Municipal politics: a balance of needs and wants
Published Friday, September 14, 2018 1:02PM EDT
Across the north, municipal candidates are busy announcing platforms, and ideas.
With just over a month to go before Election Day, is anybody listening to this campaigning yet?
In Sudbury, it's a crowded field, with 11 names on the ballot for the big chair of Mayor.
But it’s business as usual for the incumbent mayor Brian Bigger.
"Last election, there were 10 candidates, this time, 11. And so really it's not a lot different." said Bigger.
And while the campaign has been on for months, for the candidates, now’s the time to shine.
If you ask people who work in local politics, they'll tell you it's really only in the last month of the campaign that the average voter wakes up. And that's the time to reel them in.
But the business community, on the other hand, has been up for a while.
And it knows what it wants.
Like the 850 members of the Greater Sudbury Chamber of Commerce who employ more than 40,000 Sudburians.
"They want fiscal responsibility.
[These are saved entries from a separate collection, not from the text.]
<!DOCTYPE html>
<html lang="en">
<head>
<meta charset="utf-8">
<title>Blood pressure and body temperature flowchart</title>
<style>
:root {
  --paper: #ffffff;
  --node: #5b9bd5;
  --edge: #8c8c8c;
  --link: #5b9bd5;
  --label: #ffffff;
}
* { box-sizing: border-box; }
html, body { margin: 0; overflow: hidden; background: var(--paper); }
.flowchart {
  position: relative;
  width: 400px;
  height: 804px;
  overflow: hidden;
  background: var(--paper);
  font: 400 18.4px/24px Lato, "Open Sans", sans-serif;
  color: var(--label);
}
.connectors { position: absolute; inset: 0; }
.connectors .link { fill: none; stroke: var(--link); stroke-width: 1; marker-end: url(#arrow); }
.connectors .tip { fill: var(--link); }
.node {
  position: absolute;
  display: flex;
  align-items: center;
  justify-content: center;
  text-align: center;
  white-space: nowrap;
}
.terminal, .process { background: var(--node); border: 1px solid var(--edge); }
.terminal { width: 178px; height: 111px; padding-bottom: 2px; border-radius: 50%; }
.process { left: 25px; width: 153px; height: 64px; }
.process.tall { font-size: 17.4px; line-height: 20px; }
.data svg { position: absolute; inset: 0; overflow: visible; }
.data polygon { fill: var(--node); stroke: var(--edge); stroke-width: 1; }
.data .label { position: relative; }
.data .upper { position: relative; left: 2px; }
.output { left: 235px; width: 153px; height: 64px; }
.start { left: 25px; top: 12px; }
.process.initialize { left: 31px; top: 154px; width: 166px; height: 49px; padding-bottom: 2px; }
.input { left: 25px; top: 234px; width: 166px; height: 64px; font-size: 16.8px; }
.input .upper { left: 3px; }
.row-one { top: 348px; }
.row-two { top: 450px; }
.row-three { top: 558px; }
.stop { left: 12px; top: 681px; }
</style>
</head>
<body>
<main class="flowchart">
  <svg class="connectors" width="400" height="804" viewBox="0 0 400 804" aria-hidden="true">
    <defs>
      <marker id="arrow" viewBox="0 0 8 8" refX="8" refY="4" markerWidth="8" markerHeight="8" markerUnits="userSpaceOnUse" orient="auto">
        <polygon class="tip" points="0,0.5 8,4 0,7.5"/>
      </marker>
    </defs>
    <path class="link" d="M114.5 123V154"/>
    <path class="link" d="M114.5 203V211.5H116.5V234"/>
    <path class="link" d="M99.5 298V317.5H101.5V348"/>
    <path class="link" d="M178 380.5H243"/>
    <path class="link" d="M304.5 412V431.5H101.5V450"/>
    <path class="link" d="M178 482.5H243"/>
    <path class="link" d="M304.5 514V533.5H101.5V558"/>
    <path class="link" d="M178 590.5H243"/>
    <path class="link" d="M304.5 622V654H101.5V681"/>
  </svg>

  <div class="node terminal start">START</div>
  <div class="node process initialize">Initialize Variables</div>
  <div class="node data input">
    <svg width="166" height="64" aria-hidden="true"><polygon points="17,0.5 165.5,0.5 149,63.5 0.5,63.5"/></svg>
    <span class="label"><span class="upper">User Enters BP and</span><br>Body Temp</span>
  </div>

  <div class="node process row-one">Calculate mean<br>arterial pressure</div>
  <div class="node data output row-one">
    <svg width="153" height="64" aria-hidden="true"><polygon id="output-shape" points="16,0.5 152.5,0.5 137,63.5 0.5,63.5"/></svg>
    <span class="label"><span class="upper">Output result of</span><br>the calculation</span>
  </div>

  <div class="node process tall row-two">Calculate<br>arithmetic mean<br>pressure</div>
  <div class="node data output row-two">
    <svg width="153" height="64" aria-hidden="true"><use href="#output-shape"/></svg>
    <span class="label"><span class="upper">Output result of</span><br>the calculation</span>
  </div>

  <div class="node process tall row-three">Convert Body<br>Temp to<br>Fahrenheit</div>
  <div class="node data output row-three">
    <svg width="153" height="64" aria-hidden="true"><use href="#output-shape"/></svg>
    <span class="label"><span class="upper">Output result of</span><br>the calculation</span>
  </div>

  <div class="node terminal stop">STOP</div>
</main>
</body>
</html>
They want a plan for infrastructure planning and spending. And they want a plan to try to improve on our workforce in the Greater Sudbury area." said Tracy Nutt, former chair of the Greater Sudbury Chamber Of Commerce.
10,000 people go to work each day in Sudbury’s downtown and businesses there want to see action on promises made.
"The art gallery has been on the books for a good 10 to 15 years. It's running behind the event centre. The library has been on the books for probably 20 years. Why this one project? Why is it getting special treatment?" said Jeff Macintyre of Downtown Sudbury’s business improvement association.
That one project he’s referring to is the half-billion dollar Kingsway Entertainment District.
For the developer, Dario Zulilch, this election has high stakes.
"A de facto referendum on the Kingsway Entertainment District, I think every candidate needs to be crystal clear on where they stand. It's too important to our future." said Zulich.
But for candidates now, it is a delicate balance between what average voters want and what the business community wants, two sides that don't always align.